The great advantage of topical preaching is its relevance. The preacher can choose topics he knows will be of immediate interest to his listeners. The assumption is that in a culture like ours only that information which can be put to use quickly and easily will engage people. The topical sermon meets that need.

I understand this idea, and I agree that this kind of topical preaching is done in many churches today. I also don’t think it’s wrong, but it wouldn’t be my first choice.

However… I think some/many pastors have a different (AND MISUNDERSTOOD) rational for preaching “topical sermon”. The assumption this fellow makes, as well as many others who are critical of topical preaching, is that the topics are chosen solely to interest and engage the congregation. This would be unhealthy, and should usually be avoided, but…

If a pastor, acting as a shepherd, observes an aspect of his church’s life which needs to be addressed (such as lack of evangelism, unfriendliness, forms of worldliness, etc.); isn’t it incumbent on this pastor to preach sermons which address this topic?

It is my contention that a good portion of any preaching schedule should include topical messages which specifically address the spiritual health of the congregation. While every section of God’s Word always has something to say to every believer, if a church spends an entire year working through the Gospel of John, they have neglected the opportunity to teach a vast amount of the Bible’s truth; and may not be adequately addressing systemic issues and opportunities which exist in the life of the community.

In closing, I’ll make a short observation. Read Matthew 28:20. There Jesus taught that discipleship is:

teaching obedience based on content

NOT

teaching content which leads to obedience

Of course, this is not a necessary dichotomy and the two should not be played against each other.

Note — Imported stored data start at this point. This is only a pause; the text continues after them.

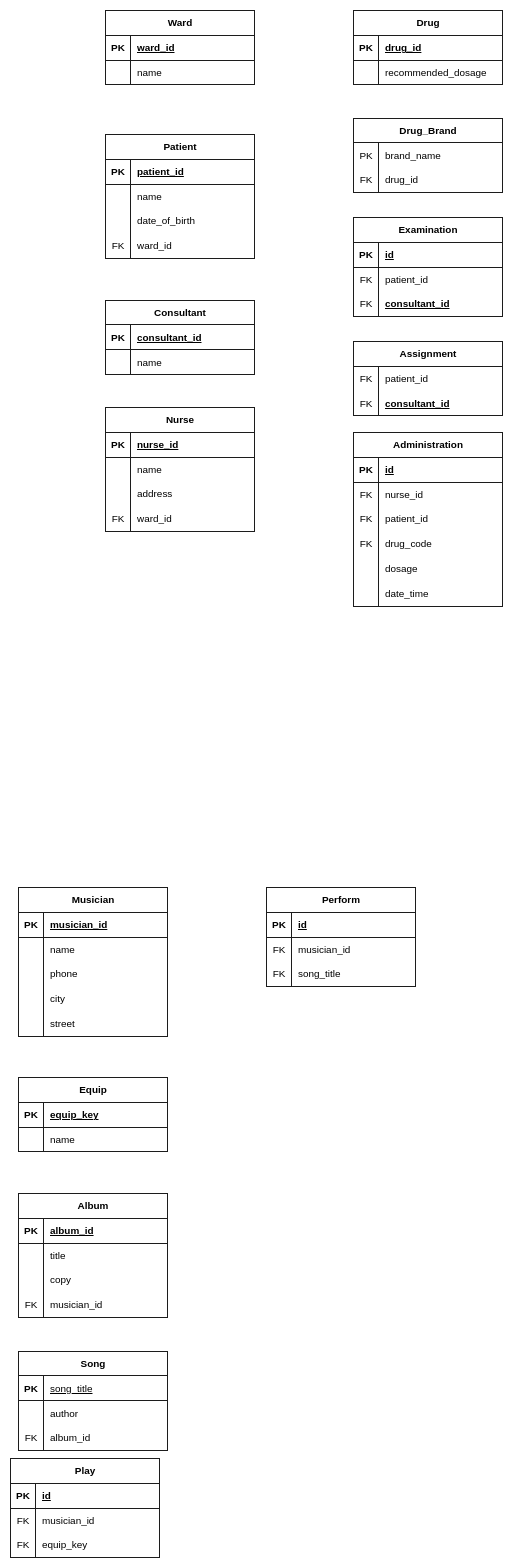
<!DOCTYPE html>
<html lang="en">
<head>
<meta charset="utf-8">
<title>Entity tables</title>
<style>
:root { --paper: #fff; --ink: #000; --line: #1c1c1c; --row: 24.83px; }
* { box-sizing: border-box; margin: 0; padding: 0; }
html, body { width: 513px; height: 1568px; overflow: hidden; background: var(--paper); }
body { position: relative; color: var(--ink); font: 9.93px "Liberation Sans", Arial, sans-serif; }
.entity {
  position: absolute; width: 150px; border: 1px solid var(--line);
  display: grid; grid-template-rows: 23.83px; grid-auto-rows: var(--row);
}
.left { left: 105px; }
.right { left: 353px; }
.music { left: 18px; }
.perform { left: 266px; }
.play { left: 10px; }
h2 { font-size: inherit; display: flex; align-items: center; justify-content: center; }
.row { display: grid; grid-template-columns: 25px 1fr; }
h2 + .row, .primary + .row { border-top: 1px solid var(--line); }
.row > * { display: flex; align-items: center; }
.key { justify-content: center; border-right: 1px solid var(--line); }
.field { padding-left: 6px; }
.primary .key, .id { font-weight: bold; }
.id, .underlined { text-decoration: underline; }
</style>
</head>
<body>
<main>
<section class="entity left" style="top:10px">
  <h2>Ward</h2>
  <p class="row primary"><span class="key">PK</span><span class="field id">ward_id</span></p>
  <p class="row"><span class="key"></span><span class="field">name</span></p>
</section>
<section class="entity left" style="top:134px">
  <h2>Patient</h2>
  <p class="row primary"><span class="key">PK</span><span class="field id">patient_id</span></p>
  <p class="row"><span class="key"></span><span class="field">name</span></p>
  <p class="row"><span class="key"></span><span class="field">date_of_birth</span></p>
  <p class="row"><span class="key">FK</span><span class="field">ward_id</span></p>
</section>
<section class="entity left" style="top:299.5px">
  <h2>Consultant</h2>
  <p class="row primary"><span class="key">PK</span><span class="field id">consultant_id</span></p>
  <p class="row"><span class="key"></span><span class="field">name</span></p>
</section>
<section class="entity left" style="top:407px">
  <h2>Nurse</h2>
  <p class="row primary"><span class="key">PK</span><span class="field id">nurse_id</span></p>
  <p class="row"><span class="key"></span><span class="field">name</span></p>
  <p class="row"><span class="key"></span><span class="field">address</span></p>
  <p class="row"><span class="key">FK</span><span class="field">ward_id</span></p>
</section>

<section class="entity right" style="top:10px">
  <h2>Drug</h2>
  <p class="row primary"><span class="key">PK</span><span class="field id">drug_id</span></p>
  <p class="row"><span class="key"></span><span class="field">recommended_dosage</span></p>
</section>
<section class="entity right" style="top:117.5px">
  <h2>Drug_Brand</h2>
  <p class="row"><span class="key">PK</span><span class="field">brand_name</span></p>
  <p class="row"><span class="key">FK</span><span class="field">drug_id</span></p>
</section>
<section class="entity right" style="top:217px">
  <h2>Examination</h2>
  <p class="row primary"><span class="key">PK</span><span class="field id">id</span></p>
  <p class="row"><span class="key">FK</span><span class="field">patient_id</span></p>
  <p class="row"><span class="key">FK</span><span class="field id">consultant_id</span></p>
</section>
<section class="entity right" style="top:341px">
  <h2>Assignment</h2>
  <p class="row"><span class="key">FK</span><span class="field">patient_id</span></p>
  <p class="row"><span class="key">FK</span><span class="field id">consultant_id</span></p>
</section>
<section class="entity right" style="top:432px">
  <h2>Administration</h2>
  <p class="row primary"><span class="key">PK</span><span class="field id">id</span></p>
  <p class="row"><span class="key">FK</span><span class="field">nurse_id</span></p>
  <p class="row"><span class="key">FK</span><span class="field">patient_id</span></p>
  <p class="row"><span class="key">FK</span><span class="field">drug_code</span></p>
  <p class="row"><span class="key"></span><span class="field">dosage</span></p>
  <p class="row"><span class="key"></span><span class="field">date_time</span></p>
</section>

<section class="entity music" style="top:887px">
  <h2>Musician</h2>
  <p class="row primary"><span class="key">PK</span><span class="field id">musician_id</span></p>
  <p class="row"><span class="key"></span><span class="field">name</span></p>
  <p class="row"><span class="key"></span><span class="field">phone</span></p>
  <p class="row"><span class="key"></span><span class="field">city</span></p>
  <p class="row"><span class="key"></span><span class="field">street</span></p>
</section>
<section class="entity perform" style="top:887px">
  <h2>Perform</h2>
  <p class="row primary"><span class="key">PK</span><span class="field id">id</span></p>
  <p class="row"><span class="key">FK</span><span class="field">musician_id</span></p>
  <p class="row"><span class="key">FK</span><span class="field">song_title</span></p>
</section>
<section class="entity music" style="top:1077px">
  <h2>Equip</h2>
  <p class="row primary"><span class="key">PK</span><span class="field id">equip_key</span></p>
  <p class="row"><span class="key"></span><span class="field">name</span></p>
</section>
<section class="entity music" style="top:1193px">
  <h2>Album</h2>
  <p class="row primary"><span class="key">PK</span><span class="field id">album_id</span></p>
  <p class="row"><span class="key"></span><span class="field">title</span></p>
  <p class="row"><span class="key"></span><span class="field">copy</span></p>
  <p class="row"><span class="key">FK</span><span class="field">musician_id</span></p>
</section>
<section class="entity music" style="top:1350.5px">
  <h2>Song</h2>
  <p class="row primary"><span class="key">PK</span><span class="field underlined">song_title</span></p>
  <p class="row"><span class="key"></span><span class="field">author</span></p>
  <p class="row"><span class="key">FK</span><span class="field">album_id</span></p>
</section>
<section class="entity play" style="top:1458px">
  <h2>Play</h2>
  <p class="row primary"><span class="key">PK</span><span class="field id">id</span></p>
  <p class="row"><span class="key">FK</span><span class="field">musician_id</span></p>
  <p class="row"><span class="key">FK</span><span class="field">equip_key</span></p>
</section>
</main>
</body>
</html>
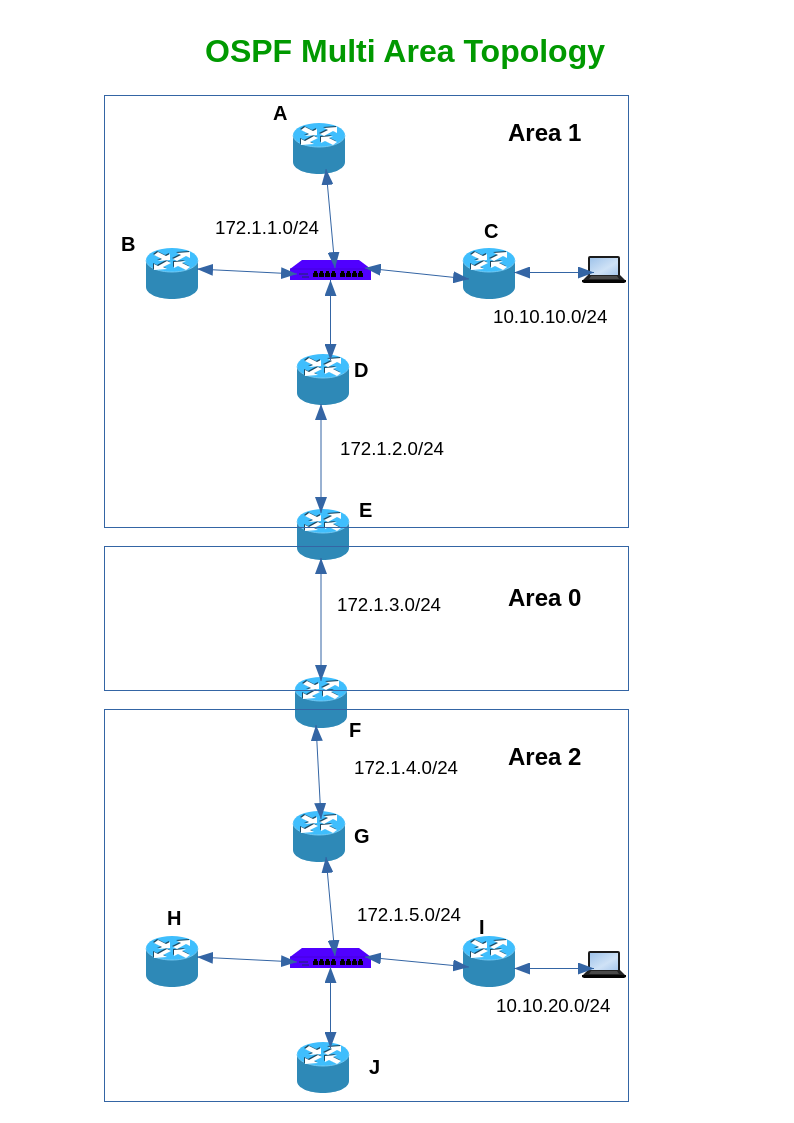
<!DOCTYPE html>
<html lang="en">
<head>
<meta charset="utf-8">
<title>OSPF Multi Area Topology</title>
<style>
:root {
  --title: #009900;
  --line: #3465a4;
  --router-top: #3fbefd;
  --router-side: #2e89b7;
  --switch: #5000ff;
  --ink: #000;
}
* { box-sizing: border-box; margin: 0; padding: 0; }
html, body { width: 794px; height: 1123px; overflow: hidden; background: #fff; }
body { position: relative; color: var(--ink); font-family: "Liberation Sans", Arial, sans-serif; line-height: 1; }
h1, h2, .area, .layer, .node, .subnet { position: absolute; white-space: nowrap; }
h1 { left: 205px; top: 35px; font-size: 32px; color: var(--title); }
.layer { left: 0; top: 0; }
.area { left: 104px; width: 525px; border: 1px solid var(--line); }
.area h2 { left: 403px; font-size: 24px; }
.area-1 { top: 95px; height: 433px; }
.area-1 h2 { top: 25px; }
.area-0 { top: 546px; height: 145px; }
.area-0 h2 { top: 39px; }
.area-2 { top: 709px; height: 393px; }
.area-2 h2 { top: 35px; }
.node, .subnet { left: var(--x); top: var(--y); }
.node { font-size: 20px; font-weight: bold; }
.subnet { font-size: 18.7px; }
.links { fill: none; stroke: var(--line); stroke-width: 1; }
</style>
</head>
<body>
<h1>OSPF Multi Area Topology</h1>

<svg class="layer devices" width="794" height="1123" viewBox="0 0 794 1123" aria-hidden="true">
  <defs>
    <linearGradient id="screen" x1="0" y1="0" x2="1" y2="1">
      <stop offset="0" stop-color="#9fc3ea"/>
      <stop offset="0.6" stop-color="#cfe2f6"/>
      <stop offset="1" stop-color="#a9c8ec"/>
    </linearGradient>
    <g id="arrow-pair">
      <path id="arrow-out" d="M27 11L31 13L40 8L44 10V4L31 5L35 7Z"/>
      <path id="arrow-in" d="M8 7L12 4L20 8L24 6V12L12 13L16 11Z"/>
      <use href="#arrow-out" transform="rotate(180 26 13)"/>
      <use href="#arrow-in" transform="rotate(180 26 13)"/>
    </g>
    <g id="router">
      <path d="M0 13V39C0 46 12 51 26 51S52 46 52 39V13Z" fill="var(--router-side)"/>
      <ellipse cx="26" cy="12" rx="26" ry="12" fill="var(--router-top)"/>
      <path d="M0 12C0 19 12 24 26 24S52 19 52 12" fill="none" stroke="#7fd2fa" stroke-width="0.8"/>
      <use href="#arrow-pair" x="-1" y="-1" fill="#1d4a63"/>
      <use href="#arrow-pair" fill="#fff"/>
    </g>
    <path id="port" d="M0 6V2H1V0H4V2H5V6Z"/>
    <g id="port-group">
      <use href="#port"/>
      <use href="#port" x="6"/>
      <use href="#port" x="12"/>
      <use href="#port" x="18"/>
    </g>
    <g id="switch">
      <path d="M12 0H69L81 9V20H0V9Z" fill="var(--switch)"/>
      <path d="M0 9H81" stroke="#4400dc"/>
      <path d="M9 14H18M12 17H19" stroke="#1d2a66"/>
      <use href="#port-group" x="23" y="11"/>
      <use href="#port-group" x="50" y="11"/>
    </g>
    <g id="laptop">
      <rect x="6" y="0" width="32" height="21" rx="2" fill="#1b1b1b"/>
      <rect x="8" y="2" width="28" height="17" fill="url(#screen)"/>
      <path d="M6 19H38L44 25H0Z" fill="#222"/>
      <path d="M9 20H35L37 23H7Z" fill="#4a4a4a"/>
      <path d="M0 24H44V26L42 27H2L0 26Z" fill="#050505"/>
    </g>
  </defs>

  <g class="routers">
    <use href="#router" x="293" y="123"/>
    <use href="#router" x="146" y="248"/>
    <use href="#router" x="463" y="248"/>
    <use href="#router" x="297" y="354"/>
    <use href="#router" x="297" y="509"/>
    <use href="#router" x="295" y="677"/>
    <use href="#router" x="293" y="811"/>
    <use href="#router" x="146" y="936"/>
    <use href="#router" x="463" y="936"/>
    <use href="#router" x="297" y="1042"/>
  </g>
  <g class="switches">
    <use href="#switch" x="290" y="260"/>
    <use href="#switch" x="290" y="948"/>
  </g>
  <g class="hosts">
    <use href="#laptop" x="582" y="256"/>
    <use href="#laptop" x="582" y="951"/>
  </g>
</svg>

<section class="area area-1"><h2>Area 1</h2></section>
<section class="area area-0"><h2>Area 0</h2></section>
<section class="area area-2"><h2>Area 2</h2></section>

<svg class="layer" width="794" height="1123" viewBox="0 0 794 1123" aria-hidden="true">
  <defs>
    <marker id="head" markerUnits="userSpaceOnUse" markerWidth="16" markerHeight="12" refX="16" refY="6" orient="auto-start-reverse">
      <path d="M0 0L16 6L0 12Z" fill="#3465a4"/>
    </marker>
  </defs>
  <g class="links" marker-start="url(#head)" marker-end="url(#head)">
    <g style="marker-start:url(#head);marker-end:url(#head)">
      <line x1="326" y1="169" x2="335" y2="268"/>
      <line x1="197" y1="269" x2="297" y2="274"/>
      <line x1="365" y1="268" x2="469" y2="279"/>
      <line x1="514" y1="272.5" x2="594" y2="272.5"/>
      <line x1="330.5" y1="280" x2="330.5" y2="360"/>
      <line x1="321" y1="404" x2="321" y2="513"/>
      <line x1="321" y1="558" x2="321" y2="681"/>
      <line x1="316" y1="725" x2="321" y2="819"/>
      <line x1="326" y1="857" x2="335" y2="956"/>
      <line x1="197" y1="957" x2="297" y2="962"/>
      <line x1="365" y1="957" x2="469" y2="967"/>
      <line x1="514" y1="968.5" x2="594" y2="968.5"/>
      <line x1="330.5" y1="967" x2="330.5" y2="1048"/>
    </g>
  </g>
</svg>

<span class="node" style="--x:273px;--y:103px">A</span>
<span class="node" style="--x:121px;--y:234px">B</span>
<span class="node" style="--x:484px;--y:221px">C</span>
<span class="node" style="--x:354px;--y:360px">D</span>
<span class="node" style="--x:359px;--y:500px">E</span>
<span class="node" style="--x:349px;--y:720px">F</span>
<span class="node" style="--x:354px;--y:826px">G</span>
<span class="node" style="--x:167px;--y:908px">H</span>
<span class="node" style="--x:479px;--y:917px">I</span>
<span class="node" style="--x:369px;--y:1057px">J</span>

<span class="subnet" style="--x:215px;--y:219px">172.1.1.0/24</span>
<span class="subnet" style="--x:493px;--y:308px">10.10.10.0/24</span>
<span class="subnet" style="--x:340px;--y:440px">172.1.2.0/24</span>
<span class="subnet" style="--x:337px;--y:596px">172.1.3.0/24</span>
<span class="subnet" style="--x:354px;--y:759px">172.1.4.0/24</span>
<span class="subnet" style="--x:357px;--y:906px">172.1.5.0/24</span>
<span class="subnet" style="--x:496px;--y:997px">10.10.20.0/24</span>
</body>
</html>
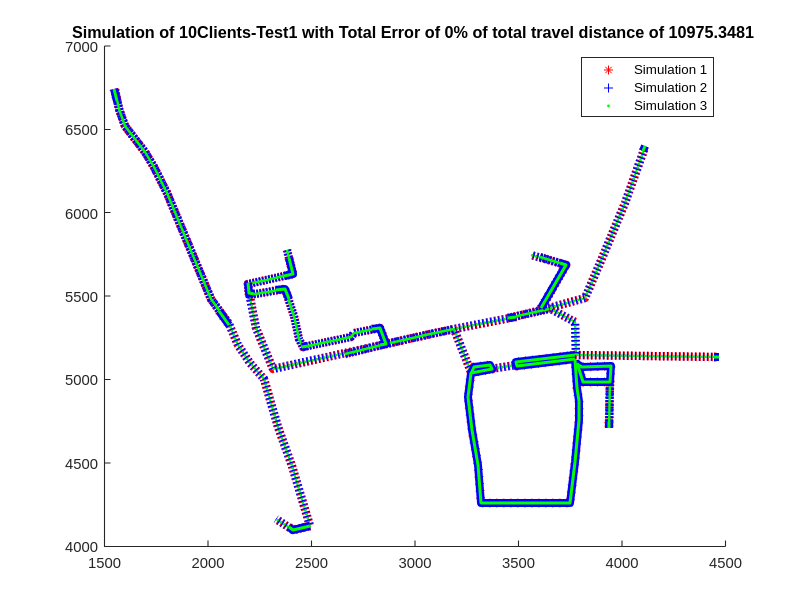
<!DOCTYPE html>
<html lang="en">
<head>
<meta charset="utf-8">
<title>Simulation of 10Clients-Test1</title>
<style>
:root { --sim1: #ff0000; --sim2: #0000ff; --sim3: #00ff00; --axis: #262626; --paper: #ffffff; --ink: #000000; }
* { box-sizing: border-box; margin: 0; }
body { width: 801px; height: 614px; overflow: hidden; background: var(--paper); font-family: "Liberation Sans", Arial, sans-serif; }
.chart { position: relative; width: 801px; height: 614px; overflow: hidden; }
.title { position: absolute; left: 0; top: 22px; width: 826px; text-align: center; white-space: nowrap; font-size: 16.2px; line-height: 20px; color: var(--ink); }
.plot { position: absolute; inset: 0; }
.axes { fill: none; stroke: var(--axis); stroke-width: 1.1; }
.y-labels, .x-labels { position: absolute; display: flex; justify-content: space-between; font-size: 14.8px; line-height: 18px; color: var(--axis); }
.y-labels { left: 50px; top: 38px; width: 48px; height: 518px; flex-direction: column; text-align: right; }
.x-labels { left: 79px; top: 554px; width: 672px; }
.x-labels span { width: 51px; text-align: center; }
.legend { position: absolute; left: 581px; top: 57px; width: 133px; height: 60px; padding: 3px 6px 2px 16px; border: 1px solid var(--axis); background: var(--paper); list-style: none; display: flex; flex-direction: column; justify-content: space-between; font-size: 13.3px; line-height: 18px; color: var(--ink); }
.legend li { display: flex; align-items: center; gap: 15px; white-space: nowrap; }
.legend svg { flex: none; width: 21px; height: 18px; }
.track { fill: none; stroke-linejoin: round; }
.sim1 { stroke: var(--sim1); }
.sim2 { stroke: var(--sim2); }
.sim3 { stroke: var(--sim3); }
.sparse .sim1 { stroke-width: 8.4; stroke-dasharray: 1.5 2.5; }
.sparse .sim2 { stroke-width: 8.4; stroke-dasharray: 1.2 2.8; stroke-dashoffset: .6; }
.sparse .spine { stroke-width: 2.2; stroke-dasharray: 2.6 1.4; }
.sparse .sim3 { stroke-width: 2.2; stroke-dasharray: 2.4 1.6; stroke-dashoffset: -.8; }
.medium .sim1 { stroke-width: 8.6; stroke-dasharray: 1.6 1.6; }
.medium .sim2 { stroke-width: 7.6; stroke-dasharray: 2 1.2; }
.medium .sim3 { stroke-width: 2.4; }
.dense .sim1 { stroke-width: 9; stroke-dasharray: 1 6; }
.dense .sim2 { stroke-width: 8; }
.dense .sim3 { stroke-width: 3; }
</style>
</head>
<body>
<main class="chart">
  <svg class="plot" width="801" height="614" viewBox="0 0 801 614" role="img" aria-label="Travel routes of three overlapping simulations">
    <defs>
      <g id="open-roads">
        <path d="M115 90L119 109L125 126L145 152L154 167L167 193L211 299L229 324L238 345L250 363L264 379L278 427L292 466L310 526L293 530L276 519"/>
        <path d="M249 292L256 328L273 369L386 344L454 329L510 318L549 308L585 298L600 263L625 203L645 147"/>
        <path d="M541 309L566 265L531 255"/>
        <path d="M549 308L575 322L576 355"/>
        <path d="M454 329L471 372L516 365L575 355L718 357"/>
        <path d="M610 381L609 428"/>
      </g>
      <g id="busy-roads">
        <path d="M115 90L119 109L125 126L145 152L154 167L167 193L211 299L229 324"/>
        <path d="M287 250L293 274L248 284L249 295L285 289L294 316L299 339L303 347L351 337L354 333L380 328L386 344"/>
        <path d="M345 354L386 344L430 334L454 329"/>
        <path d="M508 318L549 309"/>
        <path d="M610 381L609 428"/>
        <path d="M540 257L566 265"/>
      </g>
      <g id="packed-roads">
        <path d="M114 89L117 101"/>
        <path d="M219 311L229 325"/>
        <path d="M310 526L293 530L289 527"/>
        <path d="M289 258L293 274L284 276"/>
        <path d="M248 283L249 293L254 294"/>
        <path d="M276 290L285 289L289 299"/>
        <path d="M302 347L308 346M372 329L380 328L386 344L380 345"/>
        <path d="M541 308L566 265L560 263"/>
        <path d="M508 318L516 317"/>
        <path d="M643 151L645 146M714 357L719 357"/>
        <path d="M471 374L474 367L490 365L492 369L471 373L468 397L472 430L478 465L481 503L570 503L575 462L579 420L579 401L577 388L575 360"/>
        <path d="M575 355L516 362L517 366L575 359"/>
        <path d="M577 364L582 367L611 366L610 382L583 382L577 363"/>
        <path d="M609 422L609 428"/>
      </g>
    </defs>

    <path class="axes" d="M104.5 46V546.5H725.5M104.5 46h6M104.5 129.5h6M104.5 212.5h6M104.5 296h6M104.5 379.5h6M104.5 463h6M104.5 546.5v-6M208 546.5v-6M311.5 546.5v-6M415 546.5v-6M518.5 546.5v-6M622 546.5v-6M725.5 546.5v-6"/>

    <g class="track sparse">
      <use href="#open-roads" class="sim1"/>
      <use href="#open-roads" class="sim2"/>
      <use href="#open-roads" class="sim2 spine"/>
      <use href="#open-roads" class="sim3"/>
    </g>
    <g class="track medium">
      <use href="#busy-roads" class="sim1"/>
      <use href="#busy-roads" class="sim2"/>
      <use href="#busy-roads" class="sim3"/>
    </g>
    <g class="track dense">
      <use href="#packed-roads" class="sim1"/>
      <use href="#packed-roads" class="sim2"/>
      <use href="#packed-roads" class="sim3"/>
    </g>
  </svg>

  <h1 class="title">Simulation of 10Clients-Test1 with Total Error of 0% of total travel distance of 10975.3481</h1>

  <div class="y-labels">
    <span>7000</span><span>6500</span><span>6000</span><span>5500</span><span>5000</span><span>4500</span><span>4000</span>
  </div>
  <div class="x-labels">
    <span>1500</span><span>2000</span><span>2500</span><span>3000</span><span>3500</span><span>4000</span><span>4500</span>
  </div>

  <ul class="legend">
    <li><svg viewBox="0 0 21 18" aria-hidden="true"><path class="sim1" d="M10.5 4.5v9M6 9h9M7.3 5.8l6.4 6.4M13.7 5.8l-6.4 6.4"/></svg>Simulation 1</li>
    <li><svg viewBox="0 0 21 18" aria-hidden="true"><path class="sim2" d="M10.5 4.5v9M6 9h9"/></svg>Simulation 2</li>
    <li><svg viewBox="0 0 21 18" aria-hidden="true"><circle cx="10.5" cy="9" r="1.4" fill="#00ff00"/></svg>Simulation 3</li>
  </ul>
</main>
</body>
</html>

Rather, we should recognize in preaching, that sometimes TOPICAL messages (which are, of course, biblically based and biblically coherent) are necessary to truly disciple a church body to obedience.